# BRIEF
When a line below holds the string "size", show that line.

# DATA SHOWN
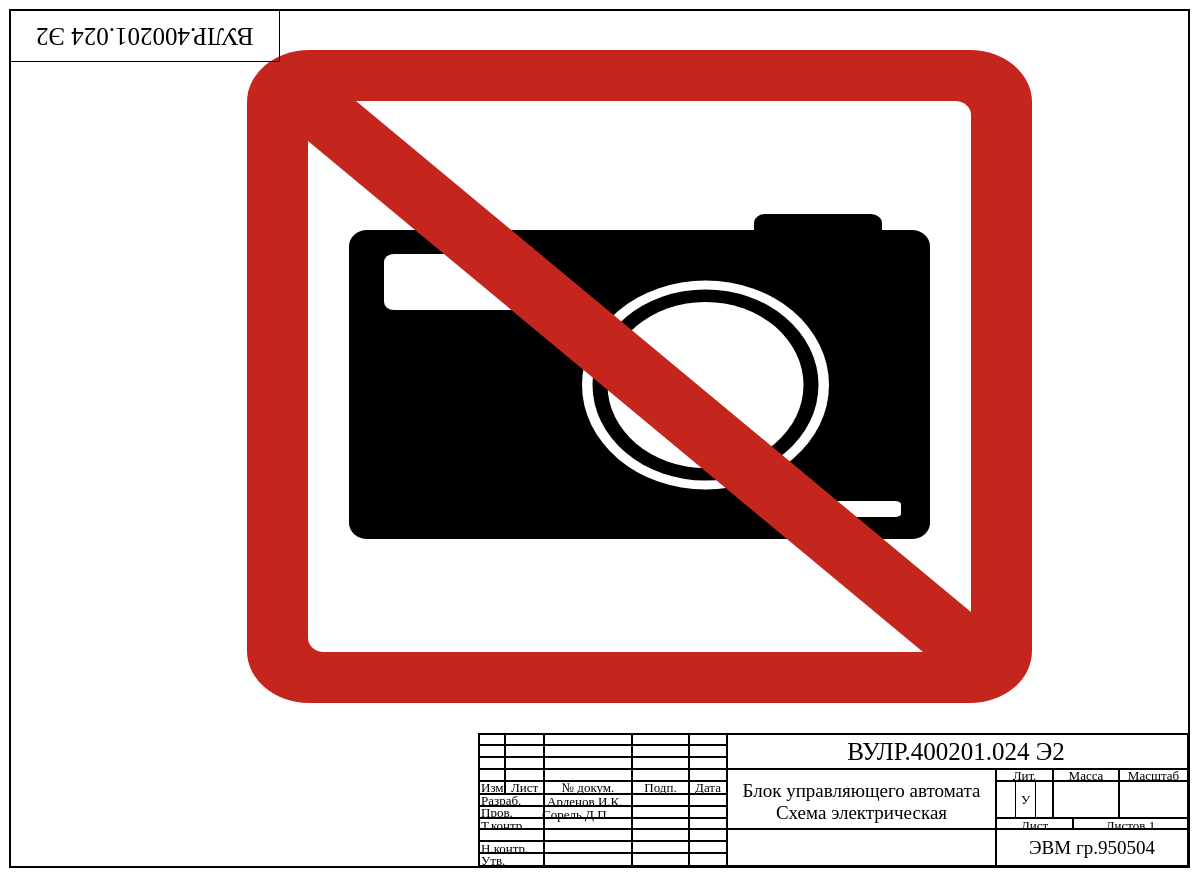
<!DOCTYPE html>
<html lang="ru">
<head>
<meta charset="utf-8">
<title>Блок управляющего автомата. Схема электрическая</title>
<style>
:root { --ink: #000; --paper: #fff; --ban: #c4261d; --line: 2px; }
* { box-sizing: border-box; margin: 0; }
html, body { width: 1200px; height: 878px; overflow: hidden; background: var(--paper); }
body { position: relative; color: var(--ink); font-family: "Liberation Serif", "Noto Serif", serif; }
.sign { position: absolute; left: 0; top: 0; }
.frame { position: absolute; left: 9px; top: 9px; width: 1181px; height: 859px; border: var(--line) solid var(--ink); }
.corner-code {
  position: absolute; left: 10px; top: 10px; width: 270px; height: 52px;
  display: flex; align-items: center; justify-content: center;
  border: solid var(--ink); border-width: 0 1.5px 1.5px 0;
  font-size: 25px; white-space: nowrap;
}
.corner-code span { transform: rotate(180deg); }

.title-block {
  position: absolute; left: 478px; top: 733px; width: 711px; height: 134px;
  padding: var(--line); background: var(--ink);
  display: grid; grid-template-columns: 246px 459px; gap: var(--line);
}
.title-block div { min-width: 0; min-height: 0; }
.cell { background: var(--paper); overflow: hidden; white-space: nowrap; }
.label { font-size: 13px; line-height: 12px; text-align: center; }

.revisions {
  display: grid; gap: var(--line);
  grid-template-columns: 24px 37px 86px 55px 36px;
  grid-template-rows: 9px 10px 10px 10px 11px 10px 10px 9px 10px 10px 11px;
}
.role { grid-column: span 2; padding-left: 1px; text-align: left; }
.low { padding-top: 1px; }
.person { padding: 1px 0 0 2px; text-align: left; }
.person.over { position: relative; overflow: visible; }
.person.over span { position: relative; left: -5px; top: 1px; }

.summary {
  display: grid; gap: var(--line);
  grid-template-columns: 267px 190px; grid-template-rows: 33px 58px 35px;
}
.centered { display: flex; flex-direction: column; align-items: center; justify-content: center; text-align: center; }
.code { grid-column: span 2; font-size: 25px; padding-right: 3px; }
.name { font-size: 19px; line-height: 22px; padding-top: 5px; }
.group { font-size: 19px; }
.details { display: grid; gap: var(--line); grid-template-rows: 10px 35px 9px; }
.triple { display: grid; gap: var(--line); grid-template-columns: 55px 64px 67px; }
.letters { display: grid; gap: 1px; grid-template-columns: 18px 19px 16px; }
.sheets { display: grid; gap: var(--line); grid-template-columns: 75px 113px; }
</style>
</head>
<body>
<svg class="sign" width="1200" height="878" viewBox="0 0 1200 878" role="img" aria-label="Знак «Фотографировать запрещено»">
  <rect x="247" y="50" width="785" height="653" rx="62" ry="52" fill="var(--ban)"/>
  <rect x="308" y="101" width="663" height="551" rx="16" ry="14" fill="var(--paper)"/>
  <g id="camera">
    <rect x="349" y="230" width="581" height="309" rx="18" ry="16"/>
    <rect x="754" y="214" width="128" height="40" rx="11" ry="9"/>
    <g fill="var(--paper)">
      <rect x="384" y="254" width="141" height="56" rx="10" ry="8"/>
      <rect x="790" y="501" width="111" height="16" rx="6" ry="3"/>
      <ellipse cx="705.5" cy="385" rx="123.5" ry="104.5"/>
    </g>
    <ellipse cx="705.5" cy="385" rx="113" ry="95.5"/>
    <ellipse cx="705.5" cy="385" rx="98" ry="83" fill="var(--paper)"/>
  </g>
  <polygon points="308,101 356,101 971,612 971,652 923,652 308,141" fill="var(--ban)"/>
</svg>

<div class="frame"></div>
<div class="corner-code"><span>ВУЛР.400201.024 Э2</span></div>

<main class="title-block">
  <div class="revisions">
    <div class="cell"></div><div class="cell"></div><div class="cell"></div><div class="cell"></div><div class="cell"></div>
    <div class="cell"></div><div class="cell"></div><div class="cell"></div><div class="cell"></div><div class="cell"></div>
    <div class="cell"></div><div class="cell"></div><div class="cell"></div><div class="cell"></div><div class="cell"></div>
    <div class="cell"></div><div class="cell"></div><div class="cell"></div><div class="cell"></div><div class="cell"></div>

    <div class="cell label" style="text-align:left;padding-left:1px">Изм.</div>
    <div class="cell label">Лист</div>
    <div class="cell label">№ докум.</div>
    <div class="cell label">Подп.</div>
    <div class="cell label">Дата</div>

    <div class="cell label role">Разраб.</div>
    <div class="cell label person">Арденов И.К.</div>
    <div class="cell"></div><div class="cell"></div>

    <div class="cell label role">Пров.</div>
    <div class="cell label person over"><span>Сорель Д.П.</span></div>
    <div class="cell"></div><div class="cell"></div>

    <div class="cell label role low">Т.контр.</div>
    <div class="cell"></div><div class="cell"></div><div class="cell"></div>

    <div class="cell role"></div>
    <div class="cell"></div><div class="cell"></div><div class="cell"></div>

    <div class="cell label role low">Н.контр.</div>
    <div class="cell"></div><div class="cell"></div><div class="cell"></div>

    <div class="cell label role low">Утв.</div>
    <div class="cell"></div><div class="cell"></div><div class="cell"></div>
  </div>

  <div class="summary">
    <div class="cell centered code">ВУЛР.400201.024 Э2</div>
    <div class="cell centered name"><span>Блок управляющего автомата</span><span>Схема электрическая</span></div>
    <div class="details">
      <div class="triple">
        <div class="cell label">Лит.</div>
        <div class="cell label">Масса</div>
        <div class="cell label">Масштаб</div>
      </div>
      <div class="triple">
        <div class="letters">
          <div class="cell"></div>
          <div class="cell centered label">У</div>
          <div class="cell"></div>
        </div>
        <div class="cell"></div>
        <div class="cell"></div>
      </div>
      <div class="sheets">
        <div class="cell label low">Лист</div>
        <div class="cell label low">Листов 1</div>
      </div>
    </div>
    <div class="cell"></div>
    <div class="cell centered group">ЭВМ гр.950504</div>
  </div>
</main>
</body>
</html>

# TASK OUTPUT
  font-size: 25px; white-space: nowrap;
.label { font-size: 13px; line-height: 12px; text-align: center; }
.code { grid-column: span 2; font-size: 25px; padding-right: 3px; }
.name { font-size: 19px; line-height: 22px; padding-top: 5px; }
.group { font-size: 19px; }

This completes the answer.